##### Material provided #####

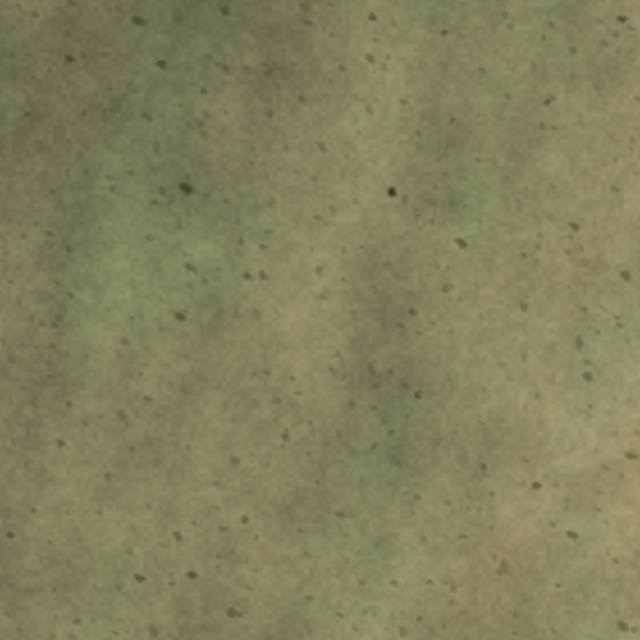
Reproduce this texture procedurally as a Shadertoy shader.

```glsl
// Weathered olive stone with leaning soft streaks, fine grain and dark specks.

const vec3 OLIVE = vec3(0.515, 0.497, 0.365);
const vec3 MOSS_TINT = vec3(0.93, 1.01, 0.97);
const vec3 OCHRE_TINT = vec3(1.03, 0.99, 0.93);
const vec3 SPECK_COLOUR = vec3(0.17, 0.16, 0.08);
const vec2 STREAK_DIR = vec2(0.29, 0.957);

float hash(vec2 p) {
    vec3 q = fract(vec3(p.xyx) * 0.1031);
    q += dot(q, q.yzx + 33.33);
    return fract((q.x + q.y) * q.z);
}

vec2 hash2(vec2 p) {
    return vec2(hash(p + 17.3), hash(p + 71.9));
}

float noise(vec2 p) {
    vec2 cell = floor(p), f = fract(p);
    f = f * f * (3.0 - 2.0 * f);
    float low = mix(hash(cell), hash(cell + vec2(1, 0)), f.x);
    float high = mix(hash(cell + vec2(0, 1)), hash(cell + vec2(1, 1)), f.x);
    return mix(low, high, f.y);
}

// Layered noise centred on zero.
float fbm(vec2 p) {
    float sum = 0.0, amplitude = 0.5;
    for (int i = 0; i < 4; i++) {
        sum += amplitude * (noise(p) - 0.5);
        p = mat2(0.8, 0.6, -0.6, 0.8) * p * 2.03 + 11.7;
        amplitude *= 0.5;
    }
    return sum;
}

// Soft, slightly stretched spots, at most one in each grid cell.
float specks(vec2 uv, float cells, float share, float radius, float seed) {
    vec2 p = uv * cells, home = floor(p);
    float cover = 0.0;
    for (int y = -1; y <= 1; y++)
    for (int x = -1; x <= 1; x++) {
        vec2 cell = home + vec2(x, y), id = cell + seed;
        if (hash(id) > share) continue;
        vec2 shape = hash2(id + 5.1);
        vec2 d = (p - cell - 0.15 - 0.7 * hash2(id)) / cells;
        float turn = 1.2 + 1.8 * shape.x;
        d = mat2(cos(turn), -sin(turn), sin(turn), cos(turn)) * d;
        d.y *= 1.0 + 0.7 * shape.y;
        float size = radius * mix(0.65, 1.25, shape.y);
        float spot = 1.0 - smoothstep(0.2 * size, 1.25 * size, length(d));
        cover = max(cover, spot * mix(0.3, 1.0, shape.x * shape.x));
    }
    return cover;
}

void mainImage(out vec4 fragColor, in vec2 fragCoord) {
    vec2 uv = fragCoord / iResolution.xy;
    float along = dot(uv, STREAK_DIR);
    float across = dot(uv, vec2(STREAK_DIR.y, -STREAK_DIR.x));

    // Broad light falloff, leaning streaks and cloudy blotches.
    float streak = fbm(vec2(across * 7.0, along * 1.8) + 3.0);
    float blotch = fbm(uv * 10.0 + 40.0);
    float tone = 0.17 * (across - 0.31) + 0.34 * streak + 0.22 * blotch;

    // Fine mottling and grain.
    tone += 0.08 * (noise(uv * 65.0) - 0.5);
    tone += 0.10 * (noise(uv * 140.0 + 9.0) - 0.5);
    vec3 colour = OLIVE * (1.0 + tone);

    // Green patches on the dark side, warm ones on the light side.
    float hue = fbm(vec2(across * 6.0, along * 3.0) + 80.0) + 0.3 * fbm(uv * 22.0);
    float moss = smoothstep(-0.1, 0.22, hue + 0.25 * (0.3 - across));
    float ochre = smoothstep(0.0, 0.3, 0.35 * (across - 0.5) - 0.6 * hue);
    colour *= mix(vec3(1.01, 0.995, 1.0), MOSS_TINT, 0.8 * moss);
    colour *= mix(vec3(1), OCHRE_TINT, ochre);

    // Faint flecks, medium spots and a few deep pits with ragged rims.
    vec2 ragged = uv + 0.005 * (vec2(noise(uv * 110.0), noise(uv * 110.0 + 50.0)) - 0.5);
    float flecks = 0.26 * specks(ragged, 42.0, 0.30, 0.008, 10.0);
    float spots = 0.52 * specks(ragged, 15.0, 0.36, 0.011, 130.0);
    float pits = 0.90 * specks(ragged, 6.0, 0.10, 0.013, 270.0);
    colour = mix(colour, SPECK_COLOUR, max(flecks, max(spots, pits)));

    fragColor = vec4(colour, 1.0);
}
```
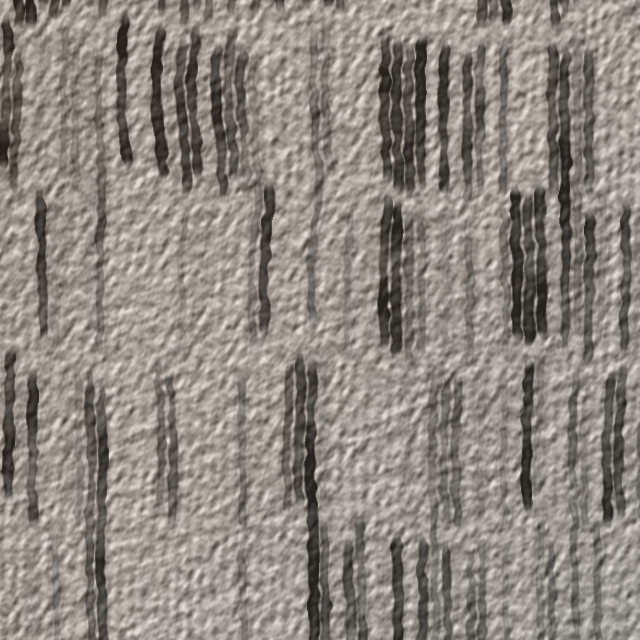
Write a Shadertoy shader that draws this texture.

```glsl
// Ribbed woven carpet: narrow vertical ribs, dark tapered streaks arranged in
// staggered rows, and slanted tufts lit from one side. Ribs come from repeated
// cells, streaks from a hash per cell, tufts from embossed value noise.

#define RIBS 54.0            // ribs across the canvas
#define ROWS 3.85            // streak rows up the canvas
#define BASE_TONE 0.615      // brightness of the plain yarn
#define STREAK_DEPTH 0.43    // darkening of the strongest streak
#define RIB_DEPTH 0.04       // shading of every rib
#define TUFT_RELIEF 0.30     // contrast of the slanted tufts
#define FIBRE_RELIEF 0.15    // contrast of the fine fibres
#define TUFT_SCALE vec2(125.0, 68.0)
#define WARM_TINT vec3(0.027, 0.0, -0.030)
#define COOL_TINT vec3(0.014, 0.002, -0.016)

float hash(vec2 p) {
    return fract(sin(dot(p, vec2(127.1, 311.7))) * 43758.5453);
}

float noise(vec2 p) {
    vec2 cell = floor(p);
    vec2 f = fract(p);
    f = f * f * (3.0 - 2.0 * f);
    float low = mix(hash(cell), hash(cell + vec2(1.0, 0.0)), f.x);
    float high = mix(hash(cell + vec2(0.0, 1.0)), hash(cell + vec2(1.0, 1.0)), f.x);
    return mix(low, high, f.y);
}

// Difference of two shifted samples: lit side minus shaded side
float emboss(vec2 p, vec2 shift) {
    return noise(p + shift) - noise(p - shift);
}

// Darkness of the streak running through one rib cell
float streak(vec2 p) {
    float column = floor(p.x * RIBS);
    float across = abs(fract(p.x * RIBS) - 0.5);

    // Rows end nearly level; some columns run on through two rows
    float span = hash(vec2(column, 7.0)) > 0.7 ? 0.5 : 1.0;
    float jitter = 0.22 * (hash(vec2(column, 3.0)) - 0.5);
    float along = (p.y * ROWS + 0.3 + jitter) * span;
    float row = floor(along);
    float end = fract(along);

    // Strong streaks gather in clusters of columns
    float cluster = noise(vec2(column * 0.27 + 5.0, row / span * 1.7));
    float chance = 0.62 * hash(vec2(column, row + 19.0)) + 0.6 * cluster;
    float strength = smoothstep(0.43, 1.0, chance);
    strength *= smoothstep(0.0, 0.10, end) * smoothstep(1.0, 0.88, end);
    strength *= 0.65 + 0.6 * noise(vec2(column * 3.1, p.y * 17.0));

    // Stronger streaks are wider, with frayed edges
    float fray = 0.22 * (noise(p * vec2(110.0, 75.0)) - 0.5);
    float width = mix(0.20, 0.43, clamp(strength, 0.0, 1.0)) + fray;
    return strength * smoothstep(width + 0.13, width - 0.13, across);
}

void mainImage(out vec4 fragColor, in vec2 fragCoord) {
    vec2 uv = fragCoord / iResolution.y;

    // Let the ribs wander sideways
    vec2 p = uv;
    p.x += 0.014 * (noise(uv * vec2(4.0, 7.0)) - 0.5);
    p.x += 0.006 * (noise(uv * vec2(38.0, 55.0) + 9.0) - 0.5);

    // Slanted tufts, leaning to the right, with finer fibres
    vec2 slant = vec2(dot(uv, vec2(0.84, -0.54)), dot(uv, vec2(0.54, 0.84)));
    float tuft = emboss(slant * TUFT_SCALE, vec2(-0.45, 0.18));
    float fibre = emboss(slant * vec2(215.0, 150.0) + 31.0, vec2(-0.4, 0.3));
    float relief = TUFT_RELIEF * tuft + FIBRE_RELIEF * fibre;

    // Ribs fade in and out over broad patches
    float patchiness = noise(uv * vec2(7.0, 4.0) + 2.0);
    float rib = -cos(6.28318 * p.x * RIBS) * mix(0.5, 1.6, patchiness);
    float dark = streak(p);

    float tone = BASE_TONE + RIB_DEPTH * rib;
    tone += 0.05 * (noise(uv * vec2(5.0, 4.0) + 14.0) - 0.5);
    tone += relief * (1.0 - 0.6 * clamp(dark, 0.0, 1.0));
    tone -= STREAK_DEPTH * dark;
    tone = clamp(tone, 0.13, 0.86);

    // Warm yarn, turning greyer in the streaks and to the lower right
    float coolness = clamp(0.6 * dark + 0.5 * (uv.x - uv.y) + 0.15, 0.0, 1.0);
    fragColor = vec4(tone + mix(WARM_TINT, COOL_TINT, coolness), 1.0);
}
```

#####

- _Brief_:
Which lines of the records contain the word "pits"? Copy each of them.

- _Reply to the exercise_:
    // Faint flecks, medium spots and a few deep pits with ragged rims.
    float pits = 0.90 * specks(ragged, 6.0, 0.10, 0.013, 270.0);
    colour = mix(colour, SPECK_COLOUR, max(flecks, max(spots, pits)));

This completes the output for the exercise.